● Directions for this task
Write the records below out again. Match them exactly.

(Stored records)
------------------------

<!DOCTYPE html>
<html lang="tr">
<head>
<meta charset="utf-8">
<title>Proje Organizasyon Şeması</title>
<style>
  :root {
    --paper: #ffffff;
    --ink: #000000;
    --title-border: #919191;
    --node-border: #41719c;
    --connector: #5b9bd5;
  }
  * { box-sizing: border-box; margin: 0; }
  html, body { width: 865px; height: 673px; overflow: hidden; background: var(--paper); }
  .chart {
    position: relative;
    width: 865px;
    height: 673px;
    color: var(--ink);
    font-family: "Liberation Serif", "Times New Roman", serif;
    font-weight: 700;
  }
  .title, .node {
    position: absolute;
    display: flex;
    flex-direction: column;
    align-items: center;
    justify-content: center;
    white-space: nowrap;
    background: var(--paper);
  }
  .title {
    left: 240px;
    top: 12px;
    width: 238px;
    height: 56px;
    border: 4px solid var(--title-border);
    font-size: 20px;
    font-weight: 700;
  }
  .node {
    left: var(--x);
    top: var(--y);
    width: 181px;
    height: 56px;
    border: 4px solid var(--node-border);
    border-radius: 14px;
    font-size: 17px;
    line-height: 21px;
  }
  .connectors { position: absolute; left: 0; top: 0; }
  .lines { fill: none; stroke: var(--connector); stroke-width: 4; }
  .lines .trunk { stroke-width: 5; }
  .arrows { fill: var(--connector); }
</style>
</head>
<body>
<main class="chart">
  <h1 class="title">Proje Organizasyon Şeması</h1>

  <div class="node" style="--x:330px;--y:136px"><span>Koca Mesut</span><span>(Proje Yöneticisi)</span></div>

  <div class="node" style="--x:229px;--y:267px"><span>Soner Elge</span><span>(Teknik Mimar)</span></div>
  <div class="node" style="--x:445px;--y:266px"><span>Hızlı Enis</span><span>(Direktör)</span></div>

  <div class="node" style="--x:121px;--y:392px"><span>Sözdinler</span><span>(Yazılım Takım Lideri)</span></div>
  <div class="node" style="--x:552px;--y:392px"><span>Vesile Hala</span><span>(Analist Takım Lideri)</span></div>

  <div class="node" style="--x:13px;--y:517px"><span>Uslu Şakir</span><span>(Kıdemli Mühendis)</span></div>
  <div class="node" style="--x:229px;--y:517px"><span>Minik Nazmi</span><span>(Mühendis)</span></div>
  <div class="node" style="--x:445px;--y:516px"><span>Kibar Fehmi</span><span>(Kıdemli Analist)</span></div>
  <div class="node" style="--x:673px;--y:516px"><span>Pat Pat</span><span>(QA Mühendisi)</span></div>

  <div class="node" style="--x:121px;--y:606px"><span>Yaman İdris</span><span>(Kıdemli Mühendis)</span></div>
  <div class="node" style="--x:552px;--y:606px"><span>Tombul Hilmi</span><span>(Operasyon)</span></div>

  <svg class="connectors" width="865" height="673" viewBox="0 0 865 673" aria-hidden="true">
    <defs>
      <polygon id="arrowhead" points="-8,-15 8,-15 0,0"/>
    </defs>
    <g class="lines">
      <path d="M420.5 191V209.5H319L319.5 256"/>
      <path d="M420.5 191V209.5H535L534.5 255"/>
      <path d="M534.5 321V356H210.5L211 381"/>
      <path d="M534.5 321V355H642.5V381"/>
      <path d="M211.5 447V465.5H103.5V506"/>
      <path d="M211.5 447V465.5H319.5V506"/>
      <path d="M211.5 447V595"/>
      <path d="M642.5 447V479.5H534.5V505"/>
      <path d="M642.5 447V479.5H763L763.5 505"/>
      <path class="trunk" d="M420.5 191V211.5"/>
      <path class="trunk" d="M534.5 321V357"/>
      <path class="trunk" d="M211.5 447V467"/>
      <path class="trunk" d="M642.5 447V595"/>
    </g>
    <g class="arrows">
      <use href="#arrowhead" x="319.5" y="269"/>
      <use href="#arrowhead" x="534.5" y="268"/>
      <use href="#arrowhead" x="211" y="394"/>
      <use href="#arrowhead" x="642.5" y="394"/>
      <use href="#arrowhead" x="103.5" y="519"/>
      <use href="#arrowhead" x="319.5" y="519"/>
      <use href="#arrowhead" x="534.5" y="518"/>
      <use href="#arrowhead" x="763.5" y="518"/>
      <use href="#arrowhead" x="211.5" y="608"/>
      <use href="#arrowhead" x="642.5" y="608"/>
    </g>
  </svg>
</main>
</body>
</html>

------------------------

● Problem solution
<!DOCTYPE html>
<html lang="tr">
<head>
<meta charset="utf-8">
<title>Proje Organizasyon Şeması</title>
<style>
  :root {
    --paper: #ffffff;
    --ink: #000000;
    --title-border: #919191;
    --node-border: #41719c;
    --connector: #5b9bd5;
  }
  * { box-sizing: border-box; margin: 0; }
  html, body { width: 865px; height: 673px; overflow: hidden; background: var(--paper); }
  .chart {
    position: relative;
    width: 865px;
    height: 673px;
    color: var(--ink);
    font-family: "Liberation Serif", "Times New Roman", serif;
    font-weight: 700;
  }
  .title, .node {
    position: absolute;
    display: flex;
    flex-direction: column;
    align-items: center;
    justify-content: center;
    white-space: nowrap;
    background: var(--paper);
  }
  .title {
    left: 240px;
    top: 12px;
    width: 238px;
    height: 56px;
    border: 4px solid var(--title-border);
    font-size: 20px;
    font-weight: 700;
  }
  .node {
    left: var(--x);
    top: var(--y);
    width: 181px;
    height: 56px;
    border: 4px solid var(--node-border);
    border-radius: 14px;
    font-size: 17px;
    line-height: 21px;
  }
  .connectors { position: absolute; left: 0; top: 0; }
  .lines { fill: none; stroke: var(--connector); stroke-width: 4; }
  .lines .trunk { stroke-width: 5; }
  .arrows { fill: var(--connector); }
</style>
</head>
<body>
<main class="chart">
  <h1 class="title">Proje Organizasyon Şeması</h1>

  <div class="node" style="--x:330px;--y:136px"><span>Koca Mesut</span><span>(Proje Yöneticisi)</span></div>

  <div class="node" style="--x:229px;--y:267px"><span>Soner Elge</span><span>(Teknik Mimar)</span></div>
  <div class="node" style="--x:445px;--y:266px"><span>Hızlı Enis</span><span>(Direktör)</span></div>

  <div class="node" style="--x:121px;--y:392px"><span>Sözdinler</span><span>(Yazılım Takım Lideri)</span></div>
  <div class="node" style="--x:552px;--y:392px"><span>Vesile Hala</span><span>(Analist Takım Lideri)</span></div>

  <div class="node" style="--x:13px;--y:517px"><span>Uslu Şakir</span><span>(Kıdemli Mühendis)</span></div>
  <div class="node" style="--x:229px;--y:517px"><span>Minik Nazmi</span><span>(Mühendis)</span></div>
  <div class="node" style="--x:445px;--y:516px"><span>Kibar Fehmi</span><span>(Kıdemli Analist)</span></div>
  <div class="node" style="--x:673px;--y:516px"><span>Pat Pat</span><span>(QA Mühendisi)</span></div>

  <div class="node" style="--x:121px;--y:606px"><span>Yaman İdris</span><span>(Kıdemli Mühendis)</span></div>
  <div class="node" style="--x:552px;--y:606px"><span>Tombul Hilmi</span><span>(Operasyon)</span></div>

  <svg class="connectors" width="865" height="673" viewBox="0 0 865 673" aria-hidden="true">
    <defs>
      <polygon id="arrowhead" points="-8,-15 8,-15 0,0"/>
    </defs>
    <g class="lines">
      <path d="M420.5 191V209.5H319L319.5 256"/>
      <path d="M420.5 191V209.5H535L534.5 255"/>
      <path d="M534.5 321V356H210.5L211 381"/>
      <path d="M534.5 321V355H642.5V381"/>
      <path d="M211.5 447V465.5H103.5V506"/>
      <path d="M211.5 447V465.5H319.5V506"/>
      <path d="M211.5 447V595"/>
      <path d="M642.5 447V479.5H534.5V505"/>
      <path d="M642.5 447V479.5H763L763.5 505"/>
      <path class="trunk" d="M420.5 191V211.5"/>
      <path class="trunk" d="M534.5 321V357"/>
      <path class="trunk" d="M211.5 447V467"/>
      <path class="trunk" d="M642.5 447V595"/>
    </g>
    <g class="arrows">
      <use href="#arrowhead" x="319.5" y="269"/>
      <use href="#arrowhead" x="534.5" y="268"/>
      <use href="#arrowhead" x="211" y="394"/>
      <use href="#arrowhead" x="642.5" y="394"/>
      <use href="#arrowhead" x="103.5" y="519"/>
      <use href="#arrowhead" x="319.5" y="519"/>
      <use href="#arrowhead" x="534.5" y="518"/>
      <use href="#arrowhead" x="763.5" y="518"/>
      <use href="#arrowhead" x="211.5" y="608"/>
      <use href="#arrowhead" x="642.5" y="608"/>
    </g>
  </svg>
</main>
</body>
</html>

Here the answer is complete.